■ TASK REQUIREMENTS
Return every line from the records below with the string "vmin".

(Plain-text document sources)
******************************

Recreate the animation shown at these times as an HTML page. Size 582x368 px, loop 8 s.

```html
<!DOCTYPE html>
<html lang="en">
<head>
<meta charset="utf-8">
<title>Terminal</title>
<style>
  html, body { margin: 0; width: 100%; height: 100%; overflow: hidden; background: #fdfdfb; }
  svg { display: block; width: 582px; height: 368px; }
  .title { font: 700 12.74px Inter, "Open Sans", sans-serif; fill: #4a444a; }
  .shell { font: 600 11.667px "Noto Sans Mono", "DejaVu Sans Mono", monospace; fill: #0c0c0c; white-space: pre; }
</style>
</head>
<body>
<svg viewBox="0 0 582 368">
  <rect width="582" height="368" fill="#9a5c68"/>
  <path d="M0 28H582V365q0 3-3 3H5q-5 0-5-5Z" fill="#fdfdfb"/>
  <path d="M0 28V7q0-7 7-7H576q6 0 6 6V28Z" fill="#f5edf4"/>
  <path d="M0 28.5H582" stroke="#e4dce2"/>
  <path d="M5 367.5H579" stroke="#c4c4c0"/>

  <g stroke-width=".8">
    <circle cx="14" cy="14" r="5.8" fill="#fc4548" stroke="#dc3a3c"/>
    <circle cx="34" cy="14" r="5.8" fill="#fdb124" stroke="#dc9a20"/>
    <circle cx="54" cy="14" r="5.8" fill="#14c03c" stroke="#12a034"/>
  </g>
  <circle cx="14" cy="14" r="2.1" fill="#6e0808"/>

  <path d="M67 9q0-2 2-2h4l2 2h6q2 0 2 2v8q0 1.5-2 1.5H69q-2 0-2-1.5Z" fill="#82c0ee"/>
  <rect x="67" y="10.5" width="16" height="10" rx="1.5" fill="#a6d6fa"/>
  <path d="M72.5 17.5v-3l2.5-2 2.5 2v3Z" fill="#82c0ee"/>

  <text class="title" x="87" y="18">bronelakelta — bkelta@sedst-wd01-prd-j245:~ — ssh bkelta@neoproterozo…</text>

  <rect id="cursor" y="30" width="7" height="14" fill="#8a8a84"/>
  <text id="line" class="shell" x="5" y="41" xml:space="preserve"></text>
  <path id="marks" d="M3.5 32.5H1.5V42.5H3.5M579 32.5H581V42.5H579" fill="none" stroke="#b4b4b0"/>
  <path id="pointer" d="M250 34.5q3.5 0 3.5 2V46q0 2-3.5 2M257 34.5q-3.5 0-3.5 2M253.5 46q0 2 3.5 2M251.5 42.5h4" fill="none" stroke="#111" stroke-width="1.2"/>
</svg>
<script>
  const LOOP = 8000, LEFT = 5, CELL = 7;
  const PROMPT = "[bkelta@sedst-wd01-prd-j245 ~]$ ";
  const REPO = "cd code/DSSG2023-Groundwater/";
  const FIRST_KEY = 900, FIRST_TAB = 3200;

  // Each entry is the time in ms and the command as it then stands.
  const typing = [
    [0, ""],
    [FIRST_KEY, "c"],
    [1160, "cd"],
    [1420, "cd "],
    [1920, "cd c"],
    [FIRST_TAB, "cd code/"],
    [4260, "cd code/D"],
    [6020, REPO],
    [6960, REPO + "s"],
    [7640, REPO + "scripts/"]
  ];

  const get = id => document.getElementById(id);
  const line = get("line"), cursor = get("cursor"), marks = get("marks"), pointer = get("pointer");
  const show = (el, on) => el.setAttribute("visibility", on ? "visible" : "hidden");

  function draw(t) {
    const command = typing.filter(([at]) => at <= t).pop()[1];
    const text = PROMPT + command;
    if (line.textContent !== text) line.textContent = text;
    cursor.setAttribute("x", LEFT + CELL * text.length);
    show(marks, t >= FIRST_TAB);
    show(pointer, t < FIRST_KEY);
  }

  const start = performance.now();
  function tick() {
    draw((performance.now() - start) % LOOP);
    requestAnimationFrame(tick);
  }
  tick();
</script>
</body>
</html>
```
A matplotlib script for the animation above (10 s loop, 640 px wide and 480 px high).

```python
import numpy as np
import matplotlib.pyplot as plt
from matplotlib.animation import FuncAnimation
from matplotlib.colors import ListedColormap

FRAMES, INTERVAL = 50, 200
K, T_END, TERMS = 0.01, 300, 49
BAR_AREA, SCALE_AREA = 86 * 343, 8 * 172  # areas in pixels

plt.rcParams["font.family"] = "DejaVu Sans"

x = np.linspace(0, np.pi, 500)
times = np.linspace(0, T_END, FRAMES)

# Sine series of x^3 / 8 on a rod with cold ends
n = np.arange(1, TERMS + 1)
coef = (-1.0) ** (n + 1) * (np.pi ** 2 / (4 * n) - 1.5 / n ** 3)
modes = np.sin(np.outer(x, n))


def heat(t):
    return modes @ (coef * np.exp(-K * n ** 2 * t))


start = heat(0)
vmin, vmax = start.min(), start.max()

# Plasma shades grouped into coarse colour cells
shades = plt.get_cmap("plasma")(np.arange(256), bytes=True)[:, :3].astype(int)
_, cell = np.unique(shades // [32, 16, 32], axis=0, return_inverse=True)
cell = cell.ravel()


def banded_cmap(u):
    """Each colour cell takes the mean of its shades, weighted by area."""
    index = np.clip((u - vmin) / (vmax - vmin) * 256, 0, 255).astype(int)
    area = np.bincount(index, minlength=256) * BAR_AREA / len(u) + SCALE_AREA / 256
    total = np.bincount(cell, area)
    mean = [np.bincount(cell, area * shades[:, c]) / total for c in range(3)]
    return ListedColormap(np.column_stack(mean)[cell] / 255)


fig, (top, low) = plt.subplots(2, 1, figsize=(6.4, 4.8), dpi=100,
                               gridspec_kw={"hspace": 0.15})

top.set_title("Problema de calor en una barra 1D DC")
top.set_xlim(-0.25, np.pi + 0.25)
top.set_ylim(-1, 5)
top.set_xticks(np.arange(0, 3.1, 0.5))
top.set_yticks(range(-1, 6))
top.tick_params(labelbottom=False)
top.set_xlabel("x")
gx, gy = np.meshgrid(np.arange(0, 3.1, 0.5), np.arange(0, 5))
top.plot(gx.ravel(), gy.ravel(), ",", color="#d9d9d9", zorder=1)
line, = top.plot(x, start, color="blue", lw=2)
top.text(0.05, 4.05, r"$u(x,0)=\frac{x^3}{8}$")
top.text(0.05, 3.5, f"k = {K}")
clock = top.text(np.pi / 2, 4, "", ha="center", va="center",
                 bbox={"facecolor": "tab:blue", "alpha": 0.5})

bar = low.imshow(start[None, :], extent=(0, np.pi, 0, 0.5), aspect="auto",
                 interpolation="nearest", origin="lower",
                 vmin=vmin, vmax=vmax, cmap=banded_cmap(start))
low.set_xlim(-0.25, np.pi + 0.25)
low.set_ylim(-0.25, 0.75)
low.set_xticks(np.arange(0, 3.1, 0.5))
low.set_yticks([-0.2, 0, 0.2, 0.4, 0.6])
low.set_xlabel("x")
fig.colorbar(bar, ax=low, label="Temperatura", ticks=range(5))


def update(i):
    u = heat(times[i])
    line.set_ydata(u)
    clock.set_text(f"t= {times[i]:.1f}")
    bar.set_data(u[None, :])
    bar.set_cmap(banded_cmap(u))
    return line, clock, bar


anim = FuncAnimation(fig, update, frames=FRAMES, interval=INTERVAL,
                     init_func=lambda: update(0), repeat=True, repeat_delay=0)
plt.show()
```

******************************

■ WRITTEN RESPONSE
vmin, vmax = start.min(), start.max()
    index = np.clip((u - vmin) / (vmax - vmin) * 256, 0, 255).astype(int)
                 vmin=vmin, vmax=vmax, cmap=banded_cmap(start))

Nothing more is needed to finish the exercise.